Talent evaluation for prospects is always a blend of statistical analysis and projection. The single biggest part of projecting a young baseball player involves grading out his tools. Here, we take a look at each individual team in the Orioles system and determine which prospect has the best power potential, best fastball, etc. Players are considered to be a member of the team they played for the most in 2006. If a player split the season fairly evenly between two different teams, they will be considered for the higher level only. No prospects are counted as members of two different teams. For example, Billy Rowell is considered on the Bluefield Orioles because he played over 80% of his games there. On the other hand, Garrett Olson split his season between Frederick and Bowie and will be considered for the Bowie Top Tools segment only. All evaluations are made by ITW staff, with consideration to input from various coaching staff and personnel.
Power: Mark Fleisher
In an organization bereft of corner infield prospects, Fleisher is starting to get some attention. Fleisher was a two way player at Radford, but has focused solely on hitting as a pro since being drafted in the 14th round in 2005. The early results are promising, as the 6'4'' 235 lb. first baseman had 46 extra base hits in 120 games this season.
Contact: Jonathan Tucker
Tucker was drafted as a second baseman in the 20th round of the 2004 draft. Since then, he's seen some time at shortstop and in the outfield. At just 5'7'' and 23 years old, he offers little projection, but Tucker has been able to hit for a decent average during his slow rise through the system. This year, he led Delmarva with a .280 batting average.

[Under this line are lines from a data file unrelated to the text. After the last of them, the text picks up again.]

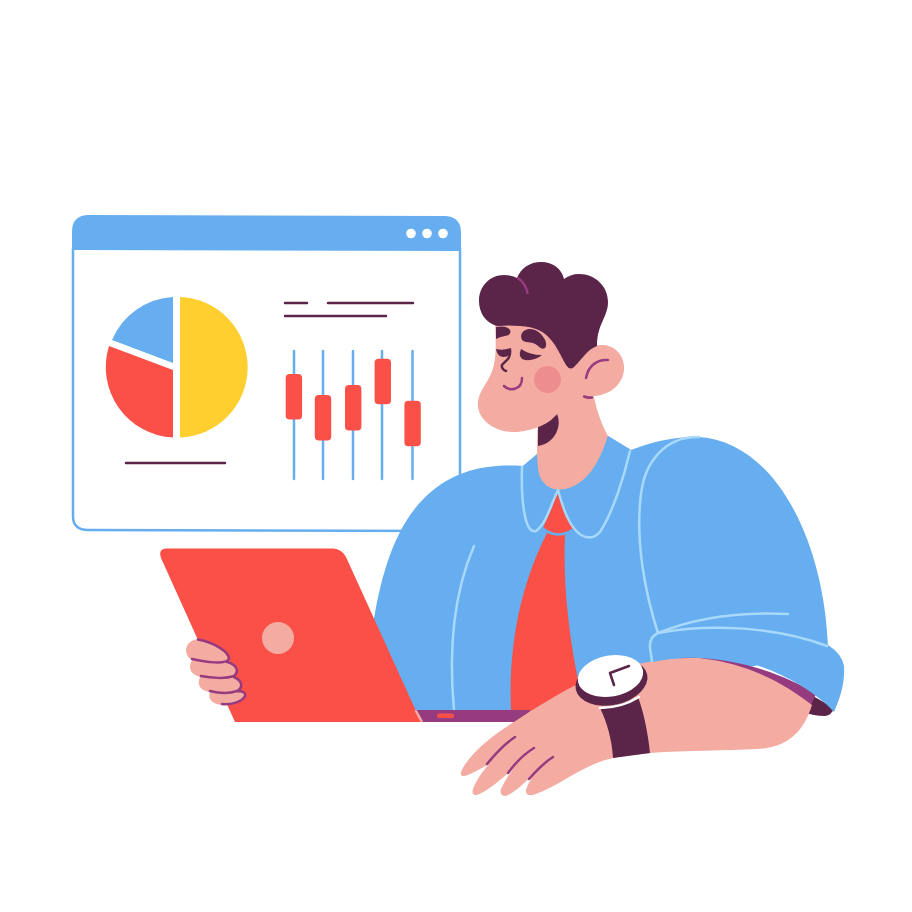
<!DOCTYPE html>
<html lang="en">
<head>
<meta charset="utf-8">
<title>Analyst at a laptop</title>
<style>
:root {
  --paper: #ffffff;
  --blue: #66aeef;
  --seam: #a9d9fa;
  --red: #fb5047;
  --yellow: #ffcf2f;
  --plum: #5b2449;
  --violet: #973b80;
  --skin: #f4aca2;
  --blush: #ee8d90;
}
html, body { margin: 0; background: var(--paper); overflow: hidden; }
svg { display: block; width: 912px; height: 912px; }
.paper { fill: var(--paper); }
.blue { fill: var(--blue); }
.red { fill: var(--red); }
.yellow { fill: var(--yellow); }
.plum { fill: var(--plum); }
.violet { fill: var(--violet); }
.skin { fill: var(--skin); }
.blush { fill: var(--blush); }
.line { fill: none; stroke-width: 2.5; stroke-linecap: round; stroke-linejoin: round; }
.on-blue { stroke: var(--blue); }
.on-seam { stroke: var(--seam); }
.on-plum { stroke: var(--plum); }
.on-violet { stroke: var(--violet); }
.on-skin { stroke: var(--skin); }
</style>
</head>
<body>
<svg viewBox="0 0 912 912" role="img" aria-label="A man in a blue shirt works on a red laptop beside a window of charts">
  <defs>
    <rect id="candle" width="16.4" height="45.5" rx="4"/>
  </defs>

  <g id="chart-window">
    <path class="paper line on-blue" d="M73 248V516Q73 530 88 530L446 531Q460 531 460 516V248"/>
    <path class="blue" d="M72 250V232Q72 215 89 215L444 216Q461 216 461 233V251Z"/>
    <g class="paper">
      <circle cx="411" cy="233.5" r="4.8"/>
      <circle cx="427" cy="233.5" r="4.8"/>
      <circle cx="443" cy="233.5" r="4.8"/>
    </g>
    <g id="pie-chart">
      <path class="yellow" d="M180 297A70.3 70.3 0 0 1 180 437.500Z"/>
      <path class="blue" d="M173 297V363L112 340A70.500 70.500 0 0 1 173 297Z"/>
      <path class="red" d="M109 346L173 370V437.500A70.500 70.500 0 0 1 109 346Z"/>
    </g>
    <path class="line on-plum" d="M126 463H225M285 303H307M328 303H413M285 316H386"/>
    <path class="line on-blue" d="M294 351V479M323 351V479M353 351V479M382 351V479M412.500 351V479"/>
    <g id="candles" class="red">
      <use href="#candle" x="285.700" y="374"/>
      <use href="#candle" x="314.800" y="395"/>
      <use href="#candle" x="345" y="385"/>
      <use href="#candle" x="374.600" y="358.700"/>
      <use href="#candle" x="404.400" y="400.700"/>
    </g>
  </g>

  <g id="shirt">
    <path class="blue" d="M372 632C381 570 397 520 432 491C460 468 492 464 523 466L540 452L608 436L631 450C650 442 676 436 699 437C775 442 824 540 828 647L700 680L578 711H390Z"/>
    <path class="red" d="M558 490C554 502 549 514 543 528L547 533C523 580 508 640 511 711H578V680C568 630 563 580 565 535L575 528C567 516 562 504 558 490Z"/>
    <path class="line on-blue" d="M541 527Q558 542 577 527"/>
  </g>

  <g id="head">
    <path class="skin" d="M538 420C537 440 536 465 540 477C545 487 552 490 560 490C586 488 600 462 608 436C602 425 597 412 594 397L570 370Z"/>
    <path class="plum" d="M538 425L557 414C562 425 556 443 538 446Z"/>
    <path class="skin" d="M495 322C496 345 497 362 490 376C484 388 477 394 478 407C480 422 497 433 517 432C537 430 550 423 558 413L594 396C612 395 625 382 624 366C623 353 613 345 602 345C592 345 586 350 582 358L560 320Z"/>
    <path class="plum" d="M497 326C486 323 479 313 479 301C479 286 490 275 504 275C509 275 513 276 517 278C521 268 530 262 541 262C553 262 562 269 564 279C568 276 573 274 579 274C596 274 608 287 608 302C608 317 597 324 597 346C588 349 583 358 574 367Q570 371 566 365C556 347 550 327 520 326Q508 325 497 326Z"/>
    <path class="line on-violet" d="M518 278Q526 284 527.500 293"/>
    <path class="plum" d="M496 327Q507 325 510 330Q512 335 505 336Q499 337 496 339Z"/>
    <path class="plum" d="M521 336C522 329 531 327 537 331C543 335 547 341 546 346C545 350 541 349 538 346C533 341 527 343 523 341Q521 339 521 336Z"/>
    <path class="plum" d="M496 349Q503 351 511 348Q512 357 503 357Q497 356 496 349Z"/>
    <path class="plum" d="M521 349Q530 355 542 355Q535 361 525 360Q517 358 521 349Z"/>
    <path class="line on-plum" d="M510 350C511 359 505 361 502 365Q501 369 506 371"/>
    <path class="line on-violet" stroke-width="3" d="M504 386C509 391 522 391 522 378"/>
    <circle class="blush" cx="547.500" cy="379.500" r="13.500"/>
    <path class="line on-violet" d="M586 378C588 367 596 359 608 360M584 396.500Q588 398 592 397.500"/>
  </g>

  <g id="collar">
    <path class="blue" d="M523 466L537 454C537 466 537 474 542 481Q548 489 558 490C550 507 546 524 536 531C524 535 521 497 522 466Z"/>
    <path class="blue" d="M608 436L631 450C624 477 613 512 600 532Q592 541 581 535C569 527 563 508 558 490C586 489 600 462 608 436Z"/>
    <path class="line on-seam" d="M522 467C521 497 524 535 536 531C546 524 550 507 558 490C563 508 569 527 581 535Q592 541 600 532C613 512 624 477 630 451"/>
    <path class="line on-seam" d="M474 546C455 590 448 645 454 710"/>
  </g>

  <g id="laptop">
    <path class="violet" d="M410 710H530V722H415Z"/>
    <rect class="red" x="437" y="713.500" width="17" height="4.500" rx="2"/>
    <path class="red" d="M166 548.500H333Q342 549 346 557L421 722H235L161 558Q158 549 166 548.500Z"/>
    <path class="line on-skin" d="M416 711L421.500 721"/>
    <circle class="skin" cx="278" cy="638" r="16"/>
  </g>

  <g id="left-hand" class="line on-violet" stroke-width="2">
    <path class="skin" stroke="none" d="M198 639C188 640 184 648 187 655Q189 659 192 660C187 669 192 675 200 677C196 687 203 691 210 692C207 700 214 705 223 705C235 705 247 700 245 694Q243 691 237 691C243 688 243 681 234 677C238 671 236 665 227 662C232 654 213 642 198 639Z"/>
    <path d="M198 639.500C213 642 230 652 229 659C226 665 205 662 192 659M227 662C238 665 239 672 234 676C226 679 211 678 201 676M234 677C243 681 243 688 237 691C228 694 218 693 210 691M237 691Q246 691 245 696C242 702 231 705 222 704"/>
  </g>

  <g id="right-arm">
    <path class="plum" d="M806 692L834 708Q832 715 825 716Q814 716 803 712Z"/>
    <path class="violet" d="M680 658C730 655 785 674 816 694L810 707L780 705Z"/>
    <path class="skin" d="M461 772C467 757 489 737 514 722C535 708 558 694 576 685C610 667 660 657 699 658C748 663 785 684 812 705C804 731 788 748 757 749C725 751 688 750 650 753C633 755 618 756 602 761C575 771 553 789 533 795Q525 796 526 790C528 783 532 777 536 771C525 783 514 793 506 796Q499 796 501 789C504 783 508 776 513 769C500 780 488 791 477 795Q471 795 473 789C476 781 482 772 489 764C480 769 470 775 464 776Q460 776 461 772Z"/>
    <path class="line on-violet" d="M487 764C496 753 506 743 515 737M508 773C516 762 524 754 534 748M529 779C537 770 545 762 553 757"/>
  </g>

  <g id="sleeve">
    <path class="blue" d="M653 662L650 647Q650 637 660 633L828 645Q842 654 844 666C845 682 841 696 834 712C804 680 746 654 700 657Q675 657 653 662Z"/>
    <path class="line on-seam" d="M699 437C667 436 645 460 641 494C635 540 645 593 658 633M652 661L650 648Q649 637 658 633C710 623 778 627 827 646M658 633C700 616 745 612 788 614"/>
  </g>

  <g id="watch">
    <path class="plum" d="M600 708Q620 706 638 697C644 713 648 734 650 753L613 758C612 740 607 722 600 708Z"/>
    <path class="line" stroke="#fff" d="M600 708Q621 708 639 697"/>
    <ellipse class="plum" cx="611.500" cy="682" rx="36.500" ry="23" transform="rotate(-12 611.500 682)"/>
    <ellipse class="paper" cx="610.500" cy="676" rx="33" ry="20.500" transform="rotate(-10 610.500 676)"/>
    <path class="line on-plum" d="M629 666L610 673L614 685"/>
  </g>
</svg>
</body>
</html>
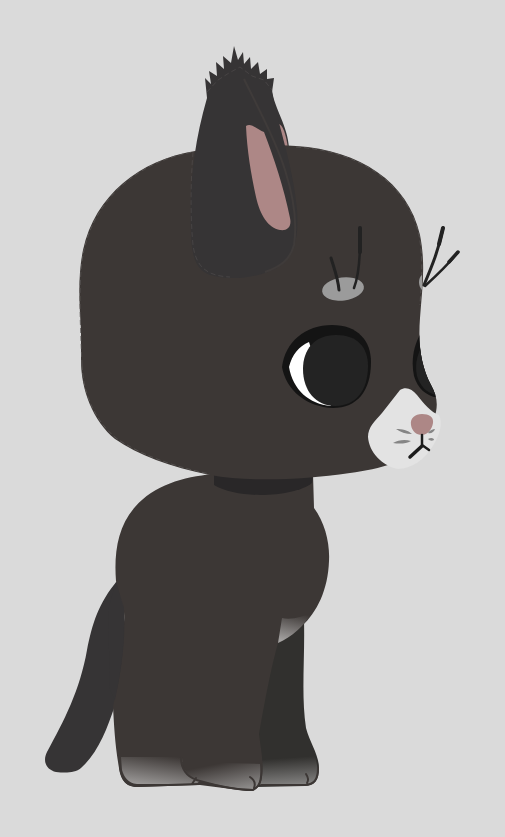
<!DOCTYPE html>
<html lang="en">
<head>
<meta charset="utf-8">
<title>Black kitten in profile</title>
<style>
:root {
  --backdrop: #dadada;
  --fur: #3c3735;
  --fur-cool: #363435;
  --fur-far: #31302e;
  --shade: #292728;
  --ink: #141414;
  --pupil: #232323;
  --pink: #ad8786;
  --brow: #9b9b9b;
  --muzzle: #e3e3e3;
  --seam: #5a5655;
}
html, body { margin: 0; height: 100%; overflow: hidden; background: var(--backdrop); }
svg { display: block; width: 505px; height: 837px; }
.fur { fill: var(--fur); }
.fur-cool { fill: var(--fur-cool); }
.fur-far { fill: var(--fur-far); }
.shade { fill: var(--shade); }
.ink { fill: var(--ink); }
.pupil { fill: var(--pupil); }
.pink { fill: var(--pink); }
.brow { fill: var(--brow); }
.muzzle { fill: var(--muzzle); }
.white { fill: #fff; }
.seam { fill: none; stroke: var(--seam); stroke-width: .8; stroke-dasharray: 5 3; }
.outline { fill: none; stroke: var(--fur); stroke-width: 2; stroke-linecap: round; }
.hair { fill: none; stroke: #222; stroke-linecap: round; }
.whisker { fill: #858585; }
.mouth { fill: none; stroke: #1c1c1c; stroke-linecap: round; stroke-linejoin: round; }
</style>
</head>
<body>
<svg viewBox="0 0 505 837" role="img" aria-label="Black kitten sitting upright, seen from the side">
  <defs>
    <linearGradient id="paw-back" gradientUnits="userSpaceOnUse" x1="163" y1="755" x2="158" y2="790">
      <stop offset="0" stop-color="#3c3735"/>
      <stop offset="1" stop-color="#a3a1a0"/>
    </linearGradient>
    <linearGradient id="paw-front" gradientUnits="userSpaceOnUse" x1="222" y1="763" x2="228" y2="793">
      <stop offset="0" stop-color="#3c3735"/>
      <stop offset="1" stop-color="#8f8d8c"/>
    </linearGradient>
    <linearGradient id="paw-far" gradientUnits="userSpaceOnUse" x1="285" y1="758" x2="287" y2="788">
      <stop offset="0" stop-color="#31302e"/>
      <stop offset="1" stop-color="#8a8988"/>
    </linearGradient>
    <linearGradient id="chest-tuft" gradientUnits="userSpaceOnUse" x1="294" y1="612" x2="287" y2="642">
      <stop offset="0" stop-color="#3c3735"/>
      <stop offset="1" stop-color="#a5a3a2"/>
    </linearGradient>
    <clipPath id="head-shape">
      <path d="M81 330C79 300 78 275 83 250C95 195 140 160 195 151C225 144 262 143 296 146C360 150 408 182 420 235C426 265 422 290 420 318C418 345 421 366 431 385C436 394 438 402 436 412L425 440C410 462 380 469 350 473C300 480 250 482 210 475C170 467 138 455 115 439C93 421 81 390 81 360Z"/>
    </clipPath>
  </defs>

  <rect width="505" height="837" fill="var(--backdrop)"/>

  <g id="tail">
    <path class="fur-cool" d="M118 580C98 603 92 625 87 650C80 690 64 721 47 752C42 762 47 770 56 772C66 773 75 773 81 768C97 754 107 730 115 705L128 640Z"/>
  </g>

  <g id="far-leg">
    <path class="fur-far" d="M262 640L304 620C305 660 301 695 306 728C310 743 319 755 319 768C319 780 315 785 305 786L255 787Z"/>
    <path fill="url(#paw-far)" d="M259 754L314 754C318 764 318 772 316 779C314 783 310 784 304 784L260 785Z"/>
    <path class="outline" d="M261 785L304 785C314 785 318 780 318 768M307 783C309 780 308 777 306 774"/>
  </g>

  <g id="body">
    <path class="fur" d="M213 474L313 474L314 508C325 523 330 543 329 561C328 590 317 612 302 626C294 634 286 639 278 643C271 668 265 700 259 734C261 750 264 764 262 777C261 786 257 791 247 791L200 785L135 787C125 786 121 779 119 768C115 745 114 725 113 706C119 685 126 645 124 612L116 581C114 555 117 527 135 507C154 485 183 477 213 474Z"/>
    <path class="fur-cool" d="M116 582L124 608C125 640 121 672 115 700L110 690L108 610Z"/>
    <path fill="url(#chest-tuft)" d="M282 618C291 620 304 617 312 612C304 626 292 637 278 643Z"/>
    <path class="shade" d="M214 475L313 475L312 483C295 497 238 500 214 485Z"/>
  </g>

  <g id="near-paws">
    <path fill="url(#paw-back)" d="M121 757L183 757L183 768L200 781L196 784L137 784C128 783 124 777 122 770Z"/>
    <path fill="url(#paw-front)" d="M182 762L261 764C262 778 259 787 253 789C235 789 212 784 196 780C188 776 184 770 182 762Z"/>
    <path class="outline" d="M120 768C122 781 127 786 138 786L198 784M181 757C181 770 188 778 200 781C218 786 236 790 253 790C261 786 262 777 261 764M192 784L196 778M254 788C256 783 253 779 250 777"/>
  </g>

  <g id="far-ear">
    <path class="fur-cool" d="M262 84L272 90C274 108 288 126 289 148L262 160Z"/>
    <path class="pink" d="M278 124C283 123 287 138 288 150L279 150Z"/>
  </g>

  <g id="head">
    <path class="fur" d="M81 330C79 300 78 275 83 250C95 195 140 160 195 151C225 144 262 143 296 146C360 150 408 182 420 235C426 265 422 290 420 318C418 345 421 366 431 385C436 394 438 402 436 412L425 440C410 462 380 469 350 473C300 480 250 482 210 475C170 467 138 455 115 439C93 421 81 390 81 360Z"/>
    <path class="seam" d="M296 147C360 151 407 183 419 235C424 262 421 285 420 305M82 365C80 320 78 275 84 250C96 196 141 161 193 152M82 365C83 392 94 420 116 438C139 454 171 466 210 474"/>
  </g>

  <g id="near-ear">
    <path class="fur-cool" d="M207 98L205 78L211 84L209 71L217 76L216 62L224 69L223 56L231 63L234 46L238 60L243 52L244 64L250 57L251 69L258 62L260 74L267 69L267 79L274 78L272 92C278 125 293 165 297 210C299 240 294 258 277 268C258 278 230 281 210 275C196 270 192 257 191 235C189 185 194 143 207 98Z"/>
    <path d="M244 79C258 108 276 140 285 170C294 198 297 225 294 245C290 260 280 267 265 272" fill="none" stroke="#3f3b3a" stroke-width="2"/>
    <path class="seam" d="M193 152C190 190 191 225 193 245C196 268 208 276 230 277" opacity=".6"/>
    <path class="seam" d="M207 92L218 80L229 73L240 67L252 76L264 80L272 90" opacity=".6"/>
    <path class="pink" d="M246 126C251 122 258 130 264 132C274 158 284 188 290 218C292 227 287 231 280 230C268 228 260 215 256 197C251 174 247 150 246 126Z"/>
  </g>

  <g id="brows">
    <ellipse class="brow" cx="343" cy="289" rx="21" ry="11.5" transform="rotate(-7 343 289)"/>
    <path class="hair" stroke-width="3" d="M331 258C334 268 338 278 339 290"/>
    <path class="hair" stroke-width="2.5" d="M354 288C359 275 360 258 360 240"/>
    <path class="hair" stroke-width="4" d="M360 252L360 228"/>
    <path class="brow" d="M422 275C418 278 418 286 422 290Z"/>
    <path class="hair" stroke-width="3" d="M424 285C432 266 439 249 443 228"/>
    <path class="hair" stroke-width="4" d="M439 244L443 228"/>
    <path class="hair" stroke-width="2.5" d="M425 286C436 276 448 265 458 252"/>
    <path class="hair" stroke-width="3.5" d="M449 262L458 252"/>
  </g>

  <g id="near-eye">
    <path class="ink" d="M282 367C285 342 305 325 332 325C358 325 371 341 371 362C371 391 357 408 333 408C306 407 286 390 282 367Z"/>
    <path class="white" d="M289 367C292 355 299 346 309 342L318 370L331 406C309 404 293 390 289 367Z"/>
    <path class="pupil" d="M303 369C303 350 314 335 336 335C357 335 368 347 368 366C368 390 356 406 335 406C316 406 303 391 303 369Z"/>
  </g>

  <g id="far-eye" clip-path="url(#head-shape)">
    <path class="ink" d="M421 333C413 346 411 362 414 376C418 390 428 397 440 398L440 333Z"/>
    <path class="pupil" d="M422 346C416 357 415 366 417 376C421 388 428 394 440 396L440 346Z"/>
  </g>

  <g id="muzzle">
    <path class="muzzle" d="M400 390C406 386 412 389 417 395C424 404 431 412 439 415C443 423 440 434 434 444C425 460 411 469 398 469C382 466 369 452 368 437C368 427 375 421 382 413Z"/>
    <path class="pink" d="M411 425C410 418 415 414 422 414C429 414 434 417 433 423C432 430 427 435 422 435C416 435 412 431 411 425Z"/>
    <path class="mouth" stroke-width="2.5" d="M422 435L422 445L429 450"/>
    <path class="mouth" stroke-width="3.5" d="M422 446L410 457"/>
    <path class="whisker" d="M396 429C402 429 408 430 412 434C406 434 400 432 396 429ZM393 443C398 440 405 439 411 441C406 444 399 444 393 443ZM428 433C430 430 433 429 435 429C434 432 431 434 428 433ZM428 439C431 437 434 438 434 440C432 441 430 441 428 439Z"/>
  </g>
</svg>
</body>
</html>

Speed: Lorenzo Scott
Quite a few Shorebirds have plus speed, but Scott might just be the best overall athlete in the Orioles farm system. Scott was mostly a football player at Ball State and has had some trouble refining his tools into applicable baseball skills after some initial success in Rookie ball. Scott can, however, steal bases against the best catchers the Sally League has to offer.
Plate Discipline: Jonathan Tucker
With a 43:43 K:BB ratio and his previously noted high batting average, Tucker was productive batting out of the top two spots in the Shorebirds' batting order. Though he may never develop any semblance of power, his blend of on-base skills and defensive versatility profile him as a potential utility player.
Sleeper: Mark Fleisher
The Delmarva Shorebirds did not field a powerhouse offense in 2006, but Fleisher was a steady source of walks and power. Of particular note was Fleisher's second half, where he put up a .275/.368/.473 batting line. He'll start 2007 as Frederick's first baseman and, without anyone blocking him, may get pushed fast with a hot start.
Fastball: Brandon Erbe
Delmarva was home to a lot of plus fastballs in 2006, but none was better than the 18 year old Erbe's. He already works in the low to mid-90's, touching 97 MPH. As he matures, many scouts believe that he could eventually hit three digits. Erbe also has an effective cutter that he throws to offer hitters a different look.
Breaking Ball: Jim Hoey
Hoey has an electric fastball, but it sits a little flat in the strike zone at times. Besides, there is no shame to losing a category to Brandon Erbe. Hoey does, however, have the best breaking ball on the team. Despite spending the majority of his season in the Sally League, Hoey's slider helped him rise all the way to the major leagues before the rosters expanded in September. With two plus pitches, Hoey should be pitching in the back of the Orioles bullpen for years to come.
Changeup: Brandon Erbe
Erbe has one of the best arsenals in the minor leagues. What some fail to realize, though, is that he has uncanny pitchability for a teenager. Point in case, he is able to add and subtract from his fastball as effectively as any pitcher in the league.
Command: Brandon Erbe
Erbe tired down the stretch, but he only gave up 17 walks in the first half of the season. Moreover, Erbe surrendered just 2 home runs in over 114 innings despite being a flyball pitcher. That's objective statistical proof of what is plain to anyone that has seen him pitch; Erbe also has great command within the strike zone.
Sleeper: David Hernandez
I may have mentioned this before. The 21 year old Hernandez can touch 94 MPH with his fastball but more commonly works in the low-90's. His slider and changeup are inconsistent, but both have potential to be solid pitches. Hernandez will start 2007 in Frederick, where he will look to tighten up his secondary pitches and refine his command. If things break right, Hernandez has the potential to surprise a lot of people.
Infield Range: Blake Davis
When the Orioles drafted Davis in the fourth round of the 2006 draft, he was considered an agile and polished defender. After he made 17 errors in his first 50 professional games, it is clear that he still needs a bit more polish. But, Davis has proven to have the range needed to effectively handle shortstop. Based solely on his defensive potential, he could emerge as a utility infielder.
Outfield Range: Lorenzo Scott
Scott may not have the best instincts in centerfield, but his plus plus speed keeps it from being a handicap.
Arm: Arturo Rivas
Rivas was fairly well known around the Sally League for his strong right arm. The Orioles have experimented with him in centerfield because of his above average speed, but Rivas has classic rightfielder tools.
Questions? Comments? Send them via email to Publisher@InsideTheWarehouse.com